During this same time, I've been doing a lot of contemplative reading through the book "Shattered Dreams." Because the book relates so immediately to my struggles with faith, doubt, God's silence, and unanswered prayer, I have been letting each chapter settle in my mind before moving on to the next. I'm still not done with the book, but the premise behind it is that God sometimes allows our earthly dreams to die in order that we may discover our ultimate dream - to be in intimate relationship with Him.
It sounds like a nice idea, doesn't it? But it glosses over a lot of things - namely, why can't I keep my earthly dreams and have God too? Is it really necessary for faithful followers of God, who already desire to do his will, to be crushed with heartache and have their lives derailed? Is all this stuff about going deeper with God just made up to make us feel better or nobler about suffering - some sort of consolation prize?
I've wrestled with these thoughts as I have read, and to be honest, I have felt both uneasy and comforted with the bluntness that Larry Crabb uses to describe how unresponsive and silent God can be. Yes, I have experienced this, but no, I do not want to believe that God can allow us such pain and long periods of darkness into our lives. I want a God where (to cite the book), when I press the "call nurse" button, he shows up!

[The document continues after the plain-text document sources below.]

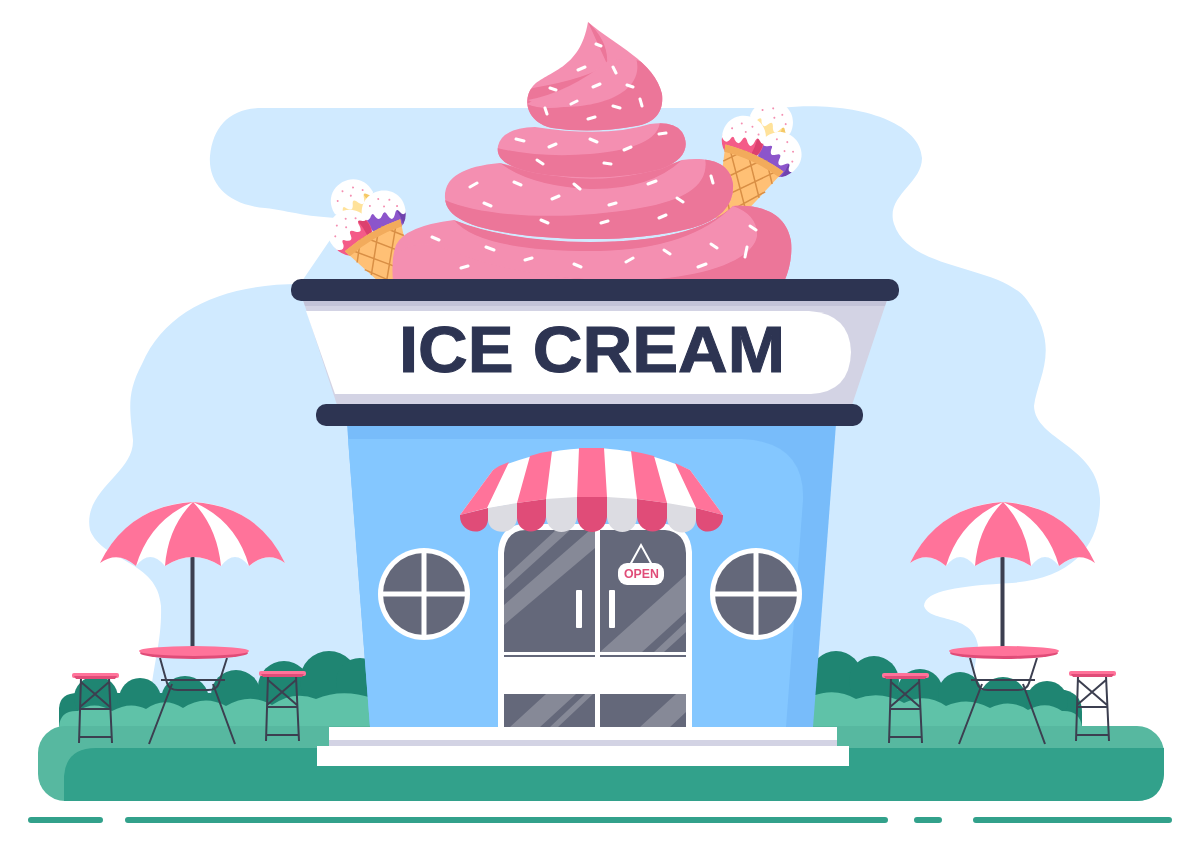
<!DOCTYPE html>
<html lang="en">
<head>
<meta charset="utf-8">
<title>Ice cream shop</title>
<style>
:root {
  --sky: #d0eaff; --navy: #2d3452; --wall: #78bcfa; --wall-light: #84c7ff;
  --pink: #f48fb1; --pink-deep: #ec7699; --hot: #ff739a; --hot-deep: #e04c78;
  --lilac: #d3d3e4; --grey: #dcdce2; --glass: #64687a; --shine: #868997;
  --green: #32a18b; --green-light: #57b8a0; --bush: #1f8572; --mint: #5fc2a8;
  --wafer: #ffc075; --wafer-line: #d98f45; --cream: #ffe29a; --violet: #8c55cb; --metal: #3c3f50;
}
html, body { margin: 0; background: #fff; overflow: hidden; }
svg { display: block; width: 1200px; height: 844px; }
.sky { fill: var(--sky); }
.navy { fill: var(--navy); }
.white { fill: #fff; }
.hot { fill: var(--hot); }
.hot-deep { fill: var(--hot-deep); }
.grey { fill: var(--grey); }
.pink { fill: var(--pink); }
.pink-deep { fill: var(--pink-deep); }
.glass { fill: var(--glass); }
.shine { fill: var(--shine); }
.bush { fill: var(--bush); }
.mint { fill: var(--mint); }
.legs { fill: none; stroke: var(--metal); stroke-width: 2; }
.sprinkles { fill: none; stroke: #fff; stroke-width: 3; stroke-linecap: round; }
.ground-line { stroke: var(--green); stroke-width: 6; stroke-linecap: round; }
.sign { font: 900 64px "Liberation Sans", Inter, sans-serif; fill: var(--navy); stroke: var(--navy); stroke-width: 1; }
.open { font: 900 12.5px "Liberation Sans", Inter, sans-serif; fill: var(--hot-deep); }
</style>
</head>
<body>
<svg viewBox="0 0 1200 844" role="img" aria-label="Ice cream shop with a pink swirl on the roof and outdoor tables">
  <defs>
    <g id="stool">
      <path class="legs" d="M81 678L79 743M109 678L112 743M81 682L110 707M109 682L80 707M80 709H111M79 737H112"/>
      <rect class="hot" x="72" y="673" width="47" height="5" rx="2"/>
      <path class="hot-deep" d="M74 676H117L115 679H76Z"/>
    </g>
    <g id="terrace">
      <rect x="190.500" y="540" width="4" height="108" fill="var(--metal)"/>
      <path class="white" d="M100 563Q130 505 193 502Q256 505 285 563Q268 550 249 566Q235 548 221 566Q193 548 165 566Q150 548 136 566Q118 550 100 563Z"/>
      <path class="hot" d="M100 563Q128 506 193 502Q150 520 136 566Q118 550 100 563ZM165 566Q168 527 193 502Q217 527 221 566Q193 548 165 566ZM249 566Q236 520 193 502Q258 506 285 563Q268 550 249 566Z"/>
      <path class="legs" d="M160 658L167 683Q169 690 178 690H208Q217 690 219 683L227 658M172 684L149 744M213 684L235 744M161 680H225"/>
      <ellipse class="hot-deep" cx="194" cy="653" rx="54" ry="6"/>
      <ellipse class="hot" cx="194" cy="651" rx="55" ry="5"/>
      <use href="#stool"/>
      <use href="#stool" x="187" y="-2"/>
    </g>
    <g id="window">
      <circle class="white" r="46"/>
      <circle class="glass" r="41"/>
      <path d="M-41 0H41M0-41V41" stroke="#fff" stroke-width="5"/>
    </g>
    <path id="drip" class="white" d="M-22 2C-23-30 23-30 22 2Q19 6 16 1Q13-4 11 3Q8 11 4 4Q1-4-2 3Q-5 9-9 3Q-11-3-14 4Q-18 9-22 2Z"/>
    <g id="dots" fill="#f48fb1">
      <circle cx="-13" cy="-8" r="1"/><circle cx="-4" cy="-14" r="1"/><circle cx="7" cy="-12" r="1"/><circle cx="14" cy="-5" r="1"/><circle cx="1" cy="-6" r="1"/>
    </g>
    <g id="cone">
      <circle cx="0" cy="-37" r="20" fill="var(--cream)"/>
      <path d="M8-55A20 20 0 0 1 14-23Q14-40 8-55Z" fill="#f5c967"/>
      <use href="#drip" y="-40"/><use href="#dots" y="-40"/>
      <circle cx="21" cy="-12" r="20" fill="var(--violet)"/>
      <path d="M30-30A20 20 0 0 1 32 5Q36-10 30-30Z" fill="#7042ad"/>
      <g transform="translate(21 -15) rotate(24)"><use href="#drip"/><use href="#dots"/></g>
      <circle cx="-18" cy="-12" r="21" fill="#f45b88"/>
      <path d="M-8-30A21 21 0 0 1-6 5Q-2-10-8-30Z" fill="#dc416f"/>
      <g transform="translate(-18 -15) rotate(-18)"><use href="#drip"/><use href="#dots"/></g>
      <path d="M-32-1Q0-7 32-1L5 82Q0 88-5 82Z" fill="var(--wafer)"/>
      <path d="M-27 15L-12-4M-21 33L9-4M-15 51L27 0M-9 70L24 25M27 15L12-4M21 33L-9-4M15 51L-27 0M9 70L-24 25" stroke="var(--wafer-line)" stroke-width="1.500"/>
      <path d="M-32-1Q0-7 32-1L30 6Q0 0-30 6Z" fill="#f2ab5c"/>
    </g>
    <clipPath id="door-glass"><path d="M504 652V553Q506 530 526 530H595V652ZM600 652V530H665Q685 532 686 553V652ZM504 694H595V727H504ZM600 694H686V727H600Z"/></clipPath>
    <clipPath id="upper-tier"><path id="tier1" d="M588 22C615 45 655 62 662 94C664 112 655 123 636 126Q592 134 552 128C526 122 522 99 533 86C547 71 580 70 588 22Z"/></clipPath>
    <clipPath id="second-tier"><path id="tier2" d="M535 127Q502 128 498 146C495 162 514 170 548 175Q612 182 661 169C686 160 690 145 682 132Q674 121 650 124Q606 138 535 127Z"/></clipPath>
    <clipPath id="third-tier"><path id="tier3" d="M500 163Q443 168 445 198C446 221 480 230 530 236Q624 245 692 228Q735 216 733 184C730 160 705 157 682 160Q610 190 500 163Z"/></clipPath>
    <clipPath id="base-tier"><path id="tier4" d="M454 220Q405 226 396 245Q391 258 393 282H784Q793 262 791 241C786 211 757 204 733 206Q695 242 590 242Q506 241 454 220Z"/></clipPath>
  </defs>

  <g id="backdrop" class="sky">
    <path d="M262 108H780C850 100 920 120 922 158C922 184 885 196 894 224C910 272 1000 264 1027 300C1062 348 1038 376 1034 406C1035 440 1098 446 1100 498C1101 546 1072 578 1012 583C960 586 925 590 924 606C930 624 972 612 978 645L970 700H150C154 660 162 640 161 606C158 560 102 562 90 530C82 490 134 474 133 440C130 410 126 394 142 364C166 308 226 284 300 284L345 218C310 218 290 211 265 208C226 205 208 182 210 156C213 126 230 108 262 108Z"/>
  </g>

  <g id="hedges">
    <g class="bush">
      <path d="M59 726V708Q60 693 78 693H370V726Z"/>
      <circle cx="96" cy="698" r="22"/><circle cx="140" cy="699" r="21"/><circle cx="185" cy="700" r="24"/><circle cx="236" cy="695" r="25"/><circle cx="284" cy="687" r="26"/><circle cx="329" cy="680" r="29"/><circle cx="360" cy="682" r="24"/>
      <path d="M810 726V690H1065Q1082 694 1082 712V726Z"/>
      <circle cx="836" cy="677" r="26"/><circle cx="874" cy="681" r="25"/><circle cx="920" cy="692" r="23"/><circle cx="960" cy="694" r="22"/><circle cx="1003" cy="701" r="24"/><circle cx="1047" cy="702" r="21"/>
    </g>
    <g class="mint">
      <path d="M59 727Q60 710 78 711Q94 700 112 711Q130 701 146 709Q164 696 183 708Q204 694 226 706Q250 692 272 705Q294 690 316 699Q342 688 372 698V727Z"/>
      <path d="M812 727V696Q836 687 856 699Q880 690 904 703Q926 692 946 706Q968 696 990 708Q1010 698 1028 710Q1046 700 1062 711Q1080 710 1082 727Z"/>
    </g>
  </g>

  <g id="lawn">
    <rect x="38" y="726" width="1126" height="75" rx="27" fill="var(--green-light)"/>
    <path d="M64 801V776Q66 748 96 748H1164V774Q1162 801 1137 801Z" fill="var(--green)"/>
    <path class="ground-line" d="M31 820H100M128 820H885M917 820H939M976 820H1169"/>
  </g>

  <g id="roof-ice-cream">
    <use href="#cone" transform="translate(373 236) rotate(-30)"/>
    <use href="#cone" transform="translate(754 159) rotate(25)"/>
    <use href="#tier4" class="pink"/>
    <path class="pink-deep" clip-path="url(#base-tier)" d="M454 220Q480 252 600 251Q690 249 733 206Q758 215 757 236C752 266 680 284 600 280Q520 276 470 262Q430 250 393 270V290H800V200H733Q690 240 590 242Q506 241 454 220Z"/>
    <path class="pink" clip-path="url(#base-tier)" d="M393 258Q410 236 450 250Q500 272 590 280H393Z"/>
    <use href="#tier3" class="pink"/>
    <path class="pink-deep" clip-path="url(#third-tier)" d="M445 200C480 216 560 222 640 208Q712 196 705 158H740V250H445ZM500 163Q600 196 682 160Q650 190 590 189Q530 186 500 163Z"/>
    <use href="#tier2" class="pink"/>
    <path class="pink-deep" clip-path="url(#second-tier)" d="M497 148Q540 158 590 154Q660 148 660 120H690V185H497Z"/>
    <use href="#tier1" class="pink"/>
    <path class="pink-deep" clip-path="url(#upper-tier)" d="M588 22Q609 42 607 64Q596 80 560 92Q536 98 527 104Q545 112 580 104Q640 90 636 60L670 70V140H520V104Q522 92 533 88Q590 78 607 64Z"/>
    <path class="pink" clip-path="url(#upper-tier)" d="M528 100Q570 92 609 60L636 58C646 92 600 112 540 106Z"/>
    <path class="sprinkles" d="M596 44L601 46M578 70L585 67M613 67L616 73M550 88L556 90M593 87L600 84M571 104L577 101M627 85L633 87M640 99L642 106M613 106L620 108M545 108L547 114M588 119L595 117M516 139L524 141M549 147L556 144M590 139L597 142M624 150L631 147M659 134L666 133M537 160L543 164M604 163L611 164M470 187L477 183M514 182L521 185M484 203L491 206M552 199L559 196M574 184L580 189M609 205L616 203M648 184L656 181M677 198L683 202M711 176L713 183M541 220L548 223M601 223L608 221M659 218L666 215M432 237L439 240M486 247L494 250M525 260L532 258M574 264L581 267M626 262L633 258M664 250L670 254M711 244L717 248M747 247L745 257M750 226L756 230M461 268L468 266M698 267L706 264"/>
  </g>

  <g id="sign-board">
    <path d="M303 300H887L852 405H337Z" fill="var(--lilac)"/>
    <path class="white" d="M306 311H809Q850 314 851 352Q850 392 811 394H335Z"/>
    <path d="M303 300H887L885 306H305Z" fill="#c3c3d8"/>
    <rect class="navy" x="291" y="279" width="608" height="22" rx="10"/>
    <text class="sign" x="399" y="372" textLength="386" lengthAdjust="spacingAndGlyphs">ICE CREAM</text>
  </g>

  <g id="building">
    <path d="M347 424H836L813 727H370Z" fill="var(--wall)"/>
    <path d="M348 439H742Q805 442 803 500L786 727H370Z" fill="var(--wall-light)"/>
    <rect class="navy" x="316" y="404" width="547" height="22" rx="10"/>
    <use href="#window" x="424" y="594"/>
    <use href="#window" x="756" y="594"/>
  </g>

  <g id="door">
    <path class="white" d="M498 727V552Q500 524 526 524H666Q690 526 692 552V727Z"/>
    <g clip-path="url(#door-glass)">
      <rect class="glass" x="498" y="524" width="194" height="204"/>
      <path class="shine" d="M504 605L590 530H595V548L504 625ZM504 578L556 530H570L504 590ZM600 652L686 575V612L642 652ZM654 652L686 622V632L664 652ZM510 727L546 694H576L540 727ZM550 727L585 694H593L558 727ZM640 727L676 694H686V712L670 727Z"/>
    </g>
    <path d="M504 656H595M600 656H686" stroke="var(--glass)" stroke-width="2"/>
    <rect class="white" x="576" y="590" width="6" height="38" rx="1"/>
    <rect class="white" x="609" y="590" width="6" height="38" rx="1"/>
    <path d="M630 565L641 545L652 565" fill="none" stroke="#fff" stroke-width="2"/>
    <rect class="white" x="618" y="563" width="46" height="22" rx="9"/>
    <text class="open" x="624" y="578" textLength="35" lengthAdjust="spacingAndGlyphs">OPEN</text>
  </g>

  <g id="awning">
    <path class="white" d="M460 515L493 470Q540 449 592 448Q644 449 690 470L723 515Q592 482 460 515Z"/>
    <path class="hot" d="M460 515L493 470Q500 465 509 462L487 508ZM517 503L530 456Q541 452 552 451L546 499ZM577 497L579 448H604L607 497ZM637 499L631 451Q643 453 654 456L667 503ZM696 508L675 463L690 470L723 515Z"/>
    <path class="hot-deep" d="M460 515L488 508V520C486 538 459 534 460 515ZM517 503L546 499V517C544 536 518 536 517 518ZM577 497H607V517C605 537 579 537 577 517ZM637 499L667 503V518C666 536 639 536 637 517ZM696 508L723 515C724 534 697 538 696 520Z"/>
    <path class="grey" d="M488 508L517 503V518C516 536 489 536 488 520ZM546 499L577 497V517C575 537 548 537 546 517ZM607 497L637 499V517C636 537 609 537 607 517ZM667 503L696 508V520C694 538 668 536 667 518Z"/>
  </g>

  <g id="steps">
    <rect class="white" x="329" y="727" width="508" height="19"/>
    <rect x="329" y="740" width="508" height="6" fill="var(--lilac)"/>
    <rect class="white" x="317" y="746" width="532" height="20"/>
  </g>

  <g id="seating">
    <use href="#terrace"/>
    <use href="#terrace" x="810"/>
  </g>
</svg>
</body>
</html>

The problem is that God does not speak audibly or show up physically, and spiritually he can seem very slow, if not absent. He often refrains from changing circumstances right when we ask, opting for more subtle methods of communication, and it's tempting at times to think he's just not there - or if he is, that he somehow doesn't care.
"It's hard enough to develop a personal relationship with an invisible God, one whose voice I never hear the way I hear a friend's voice over the phone; it's even harder to feel close to an unresponsive God." - pg 21 Shattered Dreams

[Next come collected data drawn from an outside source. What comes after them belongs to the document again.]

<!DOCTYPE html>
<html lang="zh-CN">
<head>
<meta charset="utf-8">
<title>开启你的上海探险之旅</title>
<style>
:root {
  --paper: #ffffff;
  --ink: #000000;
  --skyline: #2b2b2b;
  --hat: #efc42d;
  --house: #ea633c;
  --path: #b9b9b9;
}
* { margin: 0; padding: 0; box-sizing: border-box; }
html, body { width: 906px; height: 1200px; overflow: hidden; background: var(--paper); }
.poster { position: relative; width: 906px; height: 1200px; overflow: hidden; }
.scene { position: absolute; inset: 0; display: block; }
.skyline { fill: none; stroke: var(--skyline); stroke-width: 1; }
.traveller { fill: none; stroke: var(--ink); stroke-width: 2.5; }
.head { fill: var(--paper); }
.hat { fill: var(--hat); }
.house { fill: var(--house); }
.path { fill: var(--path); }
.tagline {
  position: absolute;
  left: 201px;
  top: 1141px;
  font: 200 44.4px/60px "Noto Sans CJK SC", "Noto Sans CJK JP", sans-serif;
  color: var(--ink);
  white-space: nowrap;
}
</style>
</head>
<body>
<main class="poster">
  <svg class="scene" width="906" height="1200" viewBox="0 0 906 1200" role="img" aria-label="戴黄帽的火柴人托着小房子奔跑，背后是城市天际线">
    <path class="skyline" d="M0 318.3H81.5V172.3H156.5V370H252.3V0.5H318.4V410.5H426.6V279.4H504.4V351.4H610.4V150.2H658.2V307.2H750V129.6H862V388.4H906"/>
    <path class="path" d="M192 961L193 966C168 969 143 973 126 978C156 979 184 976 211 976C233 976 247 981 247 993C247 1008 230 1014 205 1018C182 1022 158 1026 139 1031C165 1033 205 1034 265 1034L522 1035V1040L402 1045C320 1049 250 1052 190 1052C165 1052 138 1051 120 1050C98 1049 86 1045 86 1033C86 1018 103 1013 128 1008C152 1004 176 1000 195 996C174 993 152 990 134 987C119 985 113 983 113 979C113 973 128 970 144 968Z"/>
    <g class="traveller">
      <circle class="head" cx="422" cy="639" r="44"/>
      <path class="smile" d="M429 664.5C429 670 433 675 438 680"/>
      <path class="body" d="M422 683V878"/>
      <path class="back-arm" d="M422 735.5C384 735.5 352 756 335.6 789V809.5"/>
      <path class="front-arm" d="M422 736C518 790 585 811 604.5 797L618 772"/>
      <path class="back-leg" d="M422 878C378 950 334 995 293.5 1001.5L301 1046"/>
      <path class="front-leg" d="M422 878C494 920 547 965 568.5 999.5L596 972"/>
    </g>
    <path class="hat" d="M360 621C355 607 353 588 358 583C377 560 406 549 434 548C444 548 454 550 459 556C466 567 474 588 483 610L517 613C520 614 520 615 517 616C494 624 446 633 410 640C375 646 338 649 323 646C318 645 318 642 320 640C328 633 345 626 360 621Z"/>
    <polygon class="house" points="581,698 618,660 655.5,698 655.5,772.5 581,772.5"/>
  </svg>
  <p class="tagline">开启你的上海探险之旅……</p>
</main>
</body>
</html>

And when all the unresponsiveness of God hits my soul, where do I turn to get the immediate relief I'm looking for?
That's the question we all must answer at one time or another. When dreams I hold dear shatter devastatingly on this earth, what do I do to cope with the searing pain?
I have developed all kinds of coping mechanisms (some healthier than others), but primarily, I turn to relationships. I want different relationships now than I once did. So many shallow and superfluous things used to matter, but now I desperately want friends who will understand, listen, and comfort. I want to be around people who are good, wise, and kind. I seek people who will last with me loyally through the hard times and not bail because things get (and stay) difficult. And I find myself fiercely hungry for truth - for people to be honest, transparent, sincere. I'm hungry for right-ness and for justice - to see people treated with respect, blessings for good and punishment for evil, relief of suffering. I'm hungry for love - for protective, lasting, perfect love.
And when I realized last week that all these things, for which I'm now passionately longing, are the essence of God's character - lived out through Jesus Christ - it occurred to me that I'm hungrier than ever for the Son of God himself. Everywhere I see a hint of His likeness, I subconsciously flock to it. Because of my trials, I'm now leaning toward His light like an Amaryllis bending and craving the sun. And it just might be that this dark time of shattered dreams actually has unearthed a whole new dream in me after all...growing under the heat of adversity while I was unaware.
I looked up the word "phototropism" the other day, and by definition, it is the growing toward or away from the light. I think we all have this response when hard times hit. We have to grow. It's in our very nature. But which direction do we take? It's either to grow deep into bitterness, addictions, and pain, shunning God and blocking him out, or we stretch more longingly toward God, searching out ways to help others, ways to comfort and be comforted, straining toward any hint of light we can find.
Just like table lamps for plants are a poor substitute for the sun, I often fall for the trap of mistaking people with positive traits or feel-good activities for the ultimate source of light. Trying to substitute for God has left me disappointed, frustrated, and unfulfilled. It's becoming clear that I cannot be fully satisfied by anyone other than Jesus, The Son himself - the one I was created to love and long for. I now recognize that every hint of light I see in people points me to Him. He is the true desire of my soul, and that desire is growing stronger every day of this long trial.
Rejoice not over me, O my enemy;
when I fall, I shall rise;
when I sit in darkness,
the Lord will be a light to me.